Now, the Magic are looking to rebuild, and they need to start with these three positions.
When Andrew Nicholson is starting at power forward for your team, you have a serious problem.
Nicholson is entering his sophomore season in Orlando and started 28 games with the Magic, taking over the starting spot after Glen Davis broke his foot in January.
Prior to that injury, Davis was the everyday starter at power forward for the Magic.
Davis was far more effective than Nicholson, averaging 15 points and seven rebounds per game. However, Davis missed a number of games this year due to injury and will be turning 28 midway through next season.
Also, prior to this year, Davis never averaged more than 11 points or five rebounds per game, leaving his ability to keep up his numbers from this year in question.
Heading into the 2013-14 season, Davis should definitely be considered the starter, but the Magic really need to consider picking up a backup or a younger power forward to play behind Davis in the event he gets injured again or his age starts to show and his numbers decline from this season.
Nicholson is a fine bench player, but should he need to fill in again the Magic would much rather have someone else in the starting role rather than Nicholson. Orlando certainly doesn't have too much cap room, but they could draft power forward Anthony Bennett in the draft.
Having a younger player, with more upside than Nicholson, play behind Davis would greatly help the Magic in the rebuilding process. It is much easier to rebuild with someone like Bennett, who is only 20, versus starting Davis every day.
While center certainly isn't the most pressing need for the Magic, having just Nikola Vucevic isn't going to be enough.
Vucevic is certainly a solid defensive player, leading the team in blocks with one per game and rebounds with 11 per game.
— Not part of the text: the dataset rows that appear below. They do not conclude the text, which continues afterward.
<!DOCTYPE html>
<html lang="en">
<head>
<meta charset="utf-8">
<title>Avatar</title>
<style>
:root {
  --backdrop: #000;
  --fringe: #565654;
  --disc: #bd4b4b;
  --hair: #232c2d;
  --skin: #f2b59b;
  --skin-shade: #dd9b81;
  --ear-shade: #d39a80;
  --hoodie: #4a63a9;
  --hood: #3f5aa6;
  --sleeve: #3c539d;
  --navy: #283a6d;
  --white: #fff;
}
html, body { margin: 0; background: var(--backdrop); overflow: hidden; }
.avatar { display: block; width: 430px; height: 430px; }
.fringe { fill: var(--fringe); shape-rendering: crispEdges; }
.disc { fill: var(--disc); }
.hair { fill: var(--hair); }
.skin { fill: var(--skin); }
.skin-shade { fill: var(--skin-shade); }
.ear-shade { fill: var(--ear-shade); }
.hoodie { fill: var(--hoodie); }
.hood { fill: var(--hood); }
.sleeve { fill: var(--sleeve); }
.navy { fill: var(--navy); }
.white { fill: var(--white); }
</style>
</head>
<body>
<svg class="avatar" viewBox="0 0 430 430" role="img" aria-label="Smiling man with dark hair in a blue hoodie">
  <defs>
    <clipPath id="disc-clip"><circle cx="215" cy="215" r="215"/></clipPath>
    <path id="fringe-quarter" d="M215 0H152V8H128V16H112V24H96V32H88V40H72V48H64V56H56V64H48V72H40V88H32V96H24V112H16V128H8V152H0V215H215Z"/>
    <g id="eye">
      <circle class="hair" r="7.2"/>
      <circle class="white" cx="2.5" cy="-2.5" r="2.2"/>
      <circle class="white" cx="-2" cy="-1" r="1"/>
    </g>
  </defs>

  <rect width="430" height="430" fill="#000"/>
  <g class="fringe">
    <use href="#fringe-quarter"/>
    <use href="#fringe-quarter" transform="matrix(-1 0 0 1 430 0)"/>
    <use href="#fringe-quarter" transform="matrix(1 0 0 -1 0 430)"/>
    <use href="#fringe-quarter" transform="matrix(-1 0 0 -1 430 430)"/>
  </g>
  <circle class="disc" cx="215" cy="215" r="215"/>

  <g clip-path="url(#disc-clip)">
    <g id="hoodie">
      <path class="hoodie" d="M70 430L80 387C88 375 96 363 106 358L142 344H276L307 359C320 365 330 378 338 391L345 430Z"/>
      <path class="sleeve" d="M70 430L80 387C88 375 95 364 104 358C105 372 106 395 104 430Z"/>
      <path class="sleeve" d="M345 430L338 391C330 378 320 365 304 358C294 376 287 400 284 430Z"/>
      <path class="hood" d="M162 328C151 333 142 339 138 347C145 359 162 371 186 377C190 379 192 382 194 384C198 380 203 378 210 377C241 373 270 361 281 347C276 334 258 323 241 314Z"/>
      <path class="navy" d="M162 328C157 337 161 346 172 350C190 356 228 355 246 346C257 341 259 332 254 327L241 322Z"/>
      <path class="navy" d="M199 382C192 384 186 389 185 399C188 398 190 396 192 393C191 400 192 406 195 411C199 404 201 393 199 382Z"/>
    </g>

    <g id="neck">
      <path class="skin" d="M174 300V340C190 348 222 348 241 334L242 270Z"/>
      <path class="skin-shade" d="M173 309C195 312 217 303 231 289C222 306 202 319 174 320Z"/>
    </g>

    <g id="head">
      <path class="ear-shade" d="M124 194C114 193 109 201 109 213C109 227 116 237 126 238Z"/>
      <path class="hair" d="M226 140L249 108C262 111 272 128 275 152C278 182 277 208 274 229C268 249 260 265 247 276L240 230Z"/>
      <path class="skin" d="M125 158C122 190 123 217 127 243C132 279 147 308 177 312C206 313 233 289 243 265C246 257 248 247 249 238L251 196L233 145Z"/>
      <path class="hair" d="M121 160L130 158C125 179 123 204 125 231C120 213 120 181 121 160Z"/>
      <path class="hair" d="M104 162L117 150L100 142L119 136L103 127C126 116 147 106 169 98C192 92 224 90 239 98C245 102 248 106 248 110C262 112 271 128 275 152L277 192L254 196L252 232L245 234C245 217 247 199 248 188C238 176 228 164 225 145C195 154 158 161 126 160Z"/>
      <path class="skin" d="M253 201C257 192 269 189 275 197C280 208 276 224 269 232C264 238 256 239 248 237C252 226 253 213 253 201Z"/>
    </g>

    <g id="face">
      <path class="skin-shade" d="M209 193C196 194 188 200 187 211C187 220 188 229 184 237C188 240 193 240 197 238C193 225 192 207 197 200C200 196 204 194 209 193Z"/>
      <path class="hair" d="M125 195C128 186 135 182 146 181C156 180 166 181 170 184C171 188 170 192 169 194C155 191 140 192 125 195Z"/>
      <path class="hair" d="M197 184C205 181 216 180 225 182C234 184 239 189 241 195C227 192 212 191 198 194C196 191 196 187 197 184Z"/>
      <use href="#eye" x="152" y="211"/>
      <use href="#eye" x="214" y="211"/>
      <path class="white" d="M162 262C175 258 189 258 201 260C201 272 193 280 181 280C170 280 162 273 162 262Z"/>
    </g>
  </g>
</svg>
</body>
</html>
The 22-year-old Swiss player was also very consistent, starting 77 games and averaging 13 points per game.
However, the only person who could play center behind Vucevic is Kyle O'Quinn, who only played in 11 minutes per game and averaged only four points per game this season.
This would be more of a free-agent acquisition, but Orlando really needs a backup center.
Vucevic has only played two seasons in the NBA, so there's not really a track record for how he'll play next season.
If he were to go down with injury or decline from this year, there wouldn't be anyone except Davis, who would be playing power forward, who could fill in at center.
Certainly no one area needs to be improved more than Orlando's point guard position.
The Magic made a solid attempt to improve that position midway through the season when they traded J.J. Reddick and others to the Milwaukee Bucks in exchange for Beno Udrih, who started at point guard toward the end of the season.
Udrih didn't do much to qualify himself as a bona fide starting point guard, averaging only 10 points and six assists per game. Other than Udrih at point guard, the Magic also have the 31-year-old Jameer Nelson, who is still currently under contract for $8.6 million
Although Nelson averaged 14 points and seven assists, he only shot 39 percent from the floor, and he obviously isn't going to be getting any younger.
With the No. 2 pick, the Magic may want to consider taking point guard Trey Burke out of Michigan.
Burke would bring a huge offensive presence to Orlando, averaging 18.6 points per game in his sophomore year with the Wolverines.
Almost every offense in the NBA runs through the point guard, and Udrih would make a great backup, but Burke would bring star power back to Orlando that it lost when Howard left.